2 Clark County women die of flu; first flu deaths of the season
Two Clark County residents have died from influenza — the first flu deaths of the season, the Southern Nevada Health District announced Tuesday morning.
A woman in her 40s and a woman in her 60s died in November due to complications from the flu, health officials said.
"Cases of the flu are increasing in Clark County," according to health district data. From Nov. 13 to Nov. 19, 67 people were hospitalized with influenza — a 72% increase compared with hospitalizations the previous week.
Health officials say more people are visiting the ER and urgent care clinics for influenza-like illness, "and the respiratory illness activity level in the state of Nevada is high," according to data tracked by the Centers for Disease Control and Prevention.
“These deaths are a tragedy, and I offer my condolences to the families and friends of these women,” said Dr. Fermin Leguen, district health officer for the Southern Nevada Health District.
This flu season, medical experts are warning about more than just the flu. Hospitals are seeing an influx of patients experiencing a range of illnesses, including influenza, RSV and COVID-19.
Local doctors are also on high alert over a fungus causing serious infections . It's called Candida Auris — a drug-resistant germ that spreads in health care facilities and can cause serious infection. Statewide, there are 774 reported cases of the so-called "superbug," and 600 of those were reported in Clark County, according to data from the Nevada Department of Health and Human Services.
"Older adults, younger children, pregnant people and those with underlying medical conditions are more at risk for severe illness from the flu," health officials said.
They advised all Southern Nevada residents to get the flu vaccine, which is recommended for everyone six months and older.

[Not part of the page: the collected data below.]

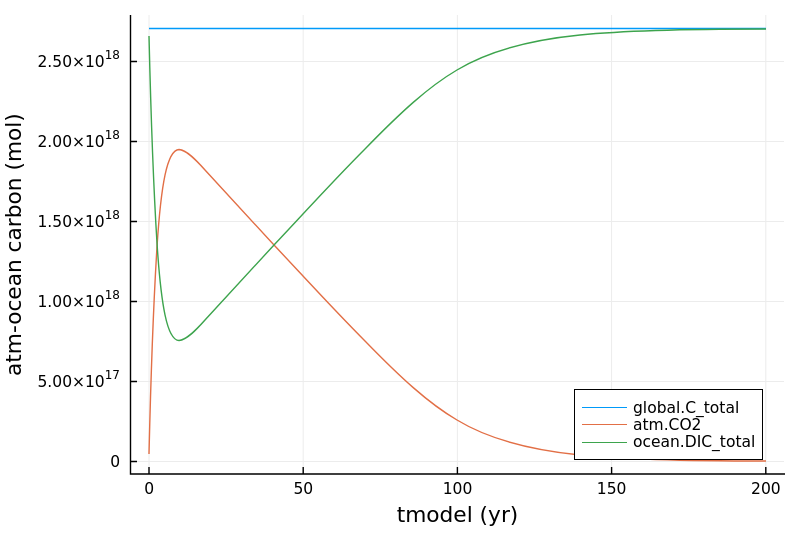
<!DOCTYPE html>
<html lang="en">
<head>
<meta charset="utf-8">
<title>Atmosphere-ocean carbon over model time</title>
<style>
  :root {
    --paper: #ffffff;
    --ink: #000000;
    --grid: #ececec;
    --global: #009af9;
    --atm: #e26f46;
    --ocean: #3da44d;
  }
  * { box-sizing: border-box; }
  body { margin: 0; overflow: hidden; background: var(--paper); }
  .chart {
    position: relative;
    width: 800px;
    height: 533px;
    overflow: hidden;
    background: var(--paper);
    color: var(--ink);
    font: 15.5px/18px "DejaVu Sans", sans-serif;
    white-space: nowrap;
  }
  .plot { position: absolute; inset: 0; }
  .plot path, .plot line { fill: none; }
  .grid { stroke: var(--grid); stroke-width: 1; }
  .axes { stroke: var(--ink); stroke-width: 1.4; }
  .series { stroke-width: 1.4; }
  .global { stroke: var(--global); }
  .atm { stroke: var(--atm); }
  .ocean { stroke: var(--ocean); }

  .y-labels {
    position: absolute;
    left: 20px;
    top: 22px;
    width: 100px;
    display: grid;
    grid-template-rows: repeat(6, 80px);
    align-items: center;
    justify-items: end;
  }
  .y-labels span { display: flex; }
  .y-labels sup {
    font-size: 12px;
    line-height: 18px;
    position: relative;
    top: -7px;
    vertical-align: baseline;
  }
  .x-labels {
    position: absolute;
    left: 72px;
    top: 480px;
    display: grid;
    grid-template-columns: repeat(5, 154.2px);
    text-align: center;
  }
  .axis-title { position: absolute; margin: 0; font-size: 21.7px; line-height: 26px; text-align: center; }
  .x-title { left: 130px; top: 502px; width: 655px; }
  .y-title { left: 1px; top: 15px; width: 26px; height: 459px; writing-mode: vertical-rl; transform: rotate(180deg); }

  .legend {
    position: absolute;
    left: 574px;
    top: 389px;
    width: 189px;
    height: 71px;
    margin: 0;
    padding: 9px 0 0 7px;
    list-style: none;
    background: var(--paper);
    border: 1.4px solid var(--ink);
  }
  .legend li { display: flex; align-items: center; gap: 6px; height: 17.3px; }
  .swatch { flex: none; width: 45px; height: 0; border-top: 1.4px solid; }
  .swatch.global { border-color: var(--global); }
  .swatch.atm { border-color: var(--atm); }
  .swatch.ocean { border-color: var(--ocean); }
</style>
</head>
<body>
<main class="chart">
  <svg class="plot" width="800" height="533" viewBox="0 0 800 533" role="img" aria-label="Line chart of total, atmospheric and oceanic carbon over 200 years">
    <g class="grid">
      <path d="M149 15V474M303.2 15V474M457.4 15V474M611.6 15V474M765.8 15V474"/>
      <path d="M130 61.5H784M130 141.5H784M130 221.5H784M130 301.5H784M130 381.5H784M130 461.5H784"/>
    </g>
    <g class="axes">
      <path d="M130.5 15V474H785"/>
      <path d="M149 474V467M303.2 474V467M457.4 474V467M611.6 474V467M765.8 474V467"/>
      <path d="M130 61.5H137M130 141.5H137M130 221.5H137M130 301.5H137M130 381.5H137M130 461.5H137"/>
    </g>
    <g class="series">
      <line class="global" x1="149" y1="28.5" x2="766" y2="28.5"/>
      <path class="atm" d="M149 454C151 370 154 295 157 247C161 185 167 150 179 149.5C187 150 197 161 205 170C228 195 251 220 274 245C305 278 335 311 365 341C400 377 428 403 457 420C490 440 530 450 580 455C630 460 700 461 766 461"/>
      <path class="ocean" d="M149 36C151 120 154 195 157 243C161 305 167 340 179 340.5C187 340 197 329 205 320C228 295 251 270 274 245C305 212 335 179 365 149C400 113 428 87 457 70C490 50 530 40 580 35C630 30 700 29 766 29"/>
    </g>
  </svg>

  <div class="y-labels">
    <span>2.50×10<sup>18</sup></span>
    <span>2.00×10<sup>18</sup></span>
    <span>1.50×10<sup>18</sup></span>
    <span>1.00×10<sup>18</sup></span>
    <span>5.00×10<sup>17</sup></span>
    <span>0</span>
  </div>
  <div class="x-labels">
    <span>0</span>
    <span>50</span>
    <span>100</span>
    <span>150</span>
    <span>200</span>
  </div>
  <p class="axis-title x-title">tmodel (yr)</p>
  <p class="axis-title y-title">atm-ocean carbon (mol)</p>

  <ul class="legend">
    <li><span class="swatch global"></span>global.C_total</li>
    <li><span class="swatch atm"></span>atm.CO2</li>
    <li><span class="swatch ocean"></span>ocean.DIC_total</li>
  </ul>
</main>
</body>
</html>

- Avoid close contact with people who are sick.
- Stay home when you are sick.
- Cover coughs and sneezes with tissues or your sleeve.
- Wash hands frequently with soap and running water.
- Clean and disinfect frequently-touched surfaces.
People who develop flu-like symptoms should take a COVID-19 test, health officials advised, especially if they have underlying conditions that put them more at risk for severe illness or hospitalization from flu or COVID.
Adults with respiratory illness symptoms are also advised to limit their interactions with children due to their higher risk for severe illness from RSV.
Local, national concern over RSV cases: